Writing techniques that can help your writing

131 views · 10-02-2020

Pencils for creative writing

There are techniques for almost everything. And that is the case of writing. Whether creative, scientific or journalistic writing, we will present different techniques that can be of great help if you dedicate to writing.

May be you do creative writing. Maybe you write a paper for a class. Whatever subject or style you write the writing techniques may help you. We will point out some the best here for you. Choose which techniques seem most useful to you and try them. You will probably see some benefits.

Listing
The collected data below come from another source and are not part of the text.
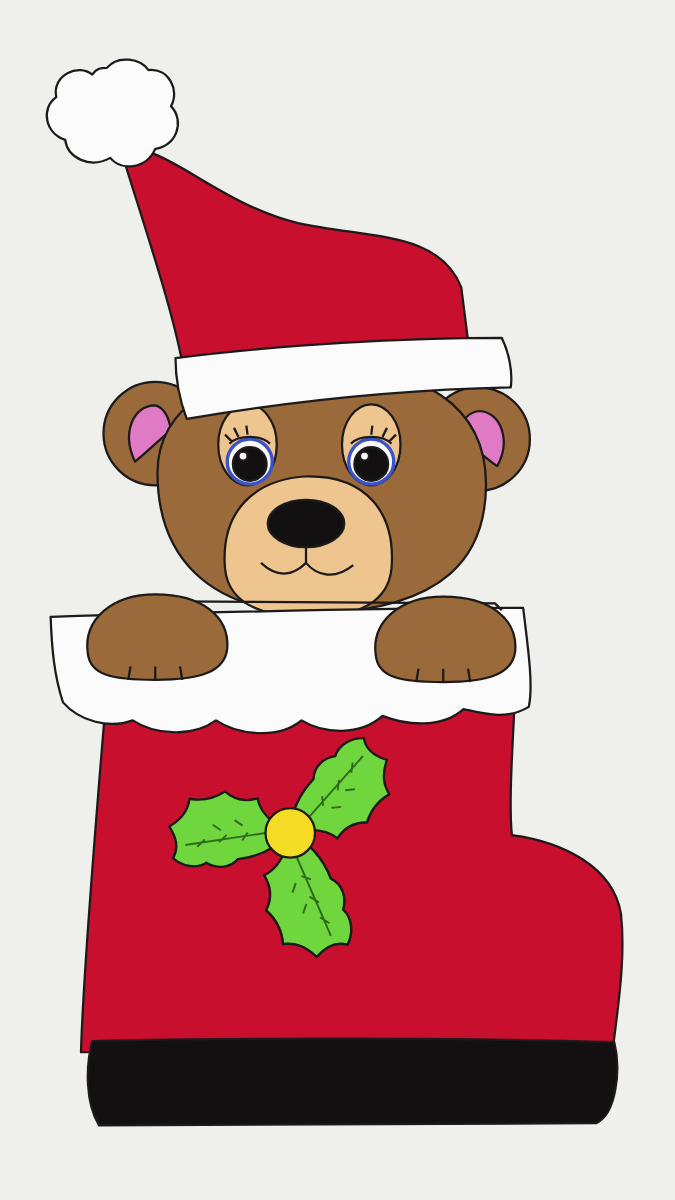
<!DOCTYPE html>
<html lang="en">
<head>
<meta charset="utf-8">
<title>Bear in a Christmas Boot</title>
<style>
  :root {
    --backdrop: #efefeb;
    --outline: #1c1a1a;
    --santa-red: #c8102e;
    --fur-brown: #9b6a3a;
    --muzzle-tan: #eec48f;
    --ear-pink: #e07ac4;
    --trim-white: #fbfbfb;
    --holly-green: #6fd63d;
    --holly-vein: #2f6b1c;
    --berry-yellow: #f4dc24;
    --sole-black: #121010;
    --eye-blue: #3b55c8;
  }
  html, body {
    margin: 0;
    padding: 0;
    width: 675px;
    height: 1200px;
    overflow: hidden;
    background: var(--backdrop);
  }
  .ornament {
    display: block;
    width: 675px;
    height: 1200px;
  }
  .ornament path, .ornament ellipse, .ornament circle {
    stroke: var(--outline);
    stroke-width: 2;
    stroke-linejoin: round;
  }
  .fill-red { fill: var(--santa-red); }
  .fill-fur { fill: var(--fur-brown); }
  .fill-tan { fill: var(--muzzle-tan); }
  .fill-pink { fill: var(--ear-pink); }
  .fill-white { fill: var(--trim-white); }
  .fill-green { fill: var(--holly-green); }
  .fill-yellow { fill: var(--berry-yellow); }
  .fill-black { fill: var(--sole-black); }
  .line-only { fill: none; }
  .ornament .vein { stroke: var(--holly-vein); stroke-width: 1.6; fill: none; }
  .ornament .eye-ring { fill: var(--trim-white); stroke: var(--eye-blue); stroke-width: 3; }
</style>
</head>
<body>
<svg class="ornament" viewBox="0 0 600 1066" role="img" aria-label="Teddy bear in a Santa hat peeking out of a red Christmas boot with holly">
  <defs>
    <g id="holly-leaf">
      <path class="fill-green" d="M0,0 C8,-20 22,-30 34,-36 C38,-46 48,-50 58,-48 C64,-56 76,-58 86,-54 C84,-44 90,-36 98,-30 C90,-20 88,-12 90,-2 C78,0 70,6 64,14 C54,10 44,12 36,18 C30,8 18,2 0,0Z"/>
      <path class="vein" d="M10,-2 L80,-40 M34,-12 l2,-8 M50,-20 l4,-8 M66,-30 l4,-8 M40,-8 l8,2 M56,-18 l8,2"/>
    </g>
    <g id="bear-paw">
      <path class="fill-fur" d="M-62,20 C-66,-10 -40,-32 -2,-32 C40,-32 64,-12 62,16 C60,36 40,44 -2,44 C-40,44 -60,40 -62,20Z"/>
      <path class="line-only" d="M-26,44 l2,-12 M-2,44 l0,-12 M22,44 l-2,-12"/>
    </g>
  </defs>

  <g class="stocking-boot">
    <path class="fill-red" d="M95,612 L458,612 C456,660 452,710 455,742 C500,748 545,770 552,812 C556,850 550,890 545,930 L72,935 C74,860 86,720 95,612Z"/>
    <path class="fill-black" d="M82,925 C200,922 420,922 546,926 C552,950 548,990 530,998 L88,1000 C76,980 76,948 82,925Z"/>
  </g>

  <g class="holly-sprig">
    <use href="#holly-leaf" transform="translate(258,740) rotate(200) scale(1.05)"/>
    <use href="#holly-leaf" transform="translate(258,740) rotate(-20) scale(1.05)"/>
    <use href="#holly-leaf" transform="translate(258,740) rotate(95) scale(1.1)"/>
    <circle class="fill-yellow" cx="258" cy="740" r="22"/>
  </g>

  <g class="bear-head">
    <circle class="fill-fur" cx="138" cy="385" r="46"/>
    <path class="fill-pink" d="M138,360 C118,360 108,385 120,410 C130,402 140,392 152,382 C150,370 146,362 138,360Z"/>
    <circle class="fill-fur" cx="425" cy="390" r="46"/>
    <path class="fill-pink" d="M426,365 C446,366 454,392 442,414 C430,406 420,396 408,386 C410,374 416,366 426,365Z"/>
    <path class="fill-fur" d="M140,420 C140,360 200,325 285,325 C375,325 432,360 432,430 C432,495 395,540 285,545 C180,545 140,490 140,420Z"/>
    <path class="fill-tan" d="M200,505 C196,455 225,425 275,423 C325,423 352,455 348,505 C345,535 318,548 275,548 C230,548 203,535 200,505Z"/>
    <ellipse class="fill-tan" cx="220" cy="395" rx="26" ry="36"/>
    <ellipse class="fill-tan" cx="330" cy="395" rx="26" ry="36"/>
    <circle class="eye-ring" cx="222" cy="410" r="20"/>
    <circle class="fill-black" cx="222" cy="412" r="15"/>
    <circle class="fill-white" cx="216" cy="405" r="4"/>
    <circle class="eye-ring" cx="330" cy="410" r="20"/>
    <circle class="fill-black" cx="330" cy="412" r="15"/>
    <circle class="fill-white" cx="324" cy="405" r="4"/>
    <path class="line-only" d="M204,394 C212,386 232,386 240,394 M206,392 l-6,-6 M212,388 l-4,-8 M220,386 l-1,-8 M312,394 C320,386 340,386 348,394 M340,388 l4,-8 M346,392 l6,-6 M330,386 l1,-8"/>
    <ellipse class="fill-black" cx="272" cy="465" rx="34" ry="21"/>
    <path class="line-only" d="M272,486 L272,500 M232,500 C248,515 262,510 272,500 C282,512 298,515 314,502"/>
  </g>

  <g class="santa-hat">
    <path class="fill-red" d="M108,135 C140,120 190,180 265,198 C330,212 390,205 410,255 L418,318 L162,322 C152,270 128,200 108,135Z"/>
    <path class="fill-white" d="M156,318 C250,306 360,300 446,300 C452,312 456,330 454,344 C360,346 260,356 166,372 C160,356 156,336 156,318Z"/>
    <path class="fill-white" d="M95,60 C105,48 125,52 132,62 C150,60 160,80 152,94 C165,108 156,130 138,132 C130,150 108,152 98,140 C80,150 60,140 58,124 C40,118 36,96 50,86 C46,66 70,56 82,66 C86,60 90,60 95,60Z"/>
  </g>

  <g class="boot-cuff">
    <path class="fill-white" d="M45,548 C180,544 340,540 465,540 C470,580 474,610 470,628 C450,640 430,634 412,630 C392,648 360,644 340,636 C320,654 288,652 268,640 C246,658 210,652 192,640 C170,656 136,652 118,640 C96,648 70,640 56,624 C48,600 46,575 45,548Z"/>
    <path class="line-only" d="M112,540 L118,534 L440,536 L446,542"/>
  </g>

  <g class="bear-paws">
    <use href="#bear-paw" transform="translate(140,560)"/>
    <use href="#bear-paw" transform="translate(396,562)"/>
  </g>
</svg>
</body>
</html>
Listing is a very simple technique. As its name suggests, is a brainstorming technique in which you make a list of ideas. If you have to write an essay and are having some difficulty, you simply write out in linear form a list of ideas. You don’t have to worry about grammar as you can put down your ideas, phrases or quotes, as bullet points, or as numerical points. But if you’re the kind of person who likes to see things laid out in an organized way, this is a good technique to try. The advantage of this technique is that it enables ideas to be generated more quickly than with clustering, as the ideas can be written in any order.

Mind-mapping (Clustering)

This technique is call Clustering or Mind-mapping. It is basically a visual brainstorming technique. It is especially useful for visual learners. The advantage of this technique is that ideas are organised on the page, making it easier to move to the outlining stage of the process. As a result, it is the most popular brainstorming method with students.

Free Writing

Freewriting is a technique in which the writer writes from what is in his mind at the moment of writing, in continuous prose, hoping that one or more brilliant ideas will appear. The advantage of this technique is that it might enable you to generate ideas when the other methods fail. However, it is not generally favoured by students of academic writing. It takes more time, and the writing you produce will be disorganised. Part of it will also be discarded at the end. It is more useful when writing creative works such as stories, poetry, songs. In a nutshell thism ethod consist of:

  1. Write the topic at the top of your paper.
  2. Write as much as you can what you feel or what is in your mind just now.
  3. Once you run out of ideas, reread your passage and highlight the useful ideas.
  4. Organize the ideas and use them to write an outline.

Focused Free Writing

This one is a similar slightly different application of free writing. It focused more on whatever the topic you are meant to write about. You again write non-stop, typically for 10 minutes, everything that comes to your mind. Again the beauty of this method is that you forgot abaut grammar or spelling. You just focus on ideas and this time you focus on the topic not just what is in your mind at the moment of writing.

Loop Writing

Questioning

The Questioning Technique is exactly what it says. You imagine the questions your reader might want to know about your topic and you set about answering them as you write. So our old friends ‘who’, ‘what’, ‘where’, ‘why’, ‘when’ and ‘how’ come in very useful here.

Cubing

Quite an interesting technique this one. It’s called cubing because it allows you to look at a topic from six sides, like a cube. It’s recommended that you spend 5 minutes exploring each of the "sides" of the topic:

  1. Describe it: what’s it look like?
  2. Compare it: what are the similarities or differences to?
  3. Aanalyze it: what’s it made of?
  4. Associate it: what does it remind you of?
  5. Apply it: what can you do with it?
  6. Argue it: take either side, and position yourself
This can be an excellent strategy when your ideas dry up and you come to a sudden stop. It is also a technique to use when you’re trying to decide how to tackle a topic.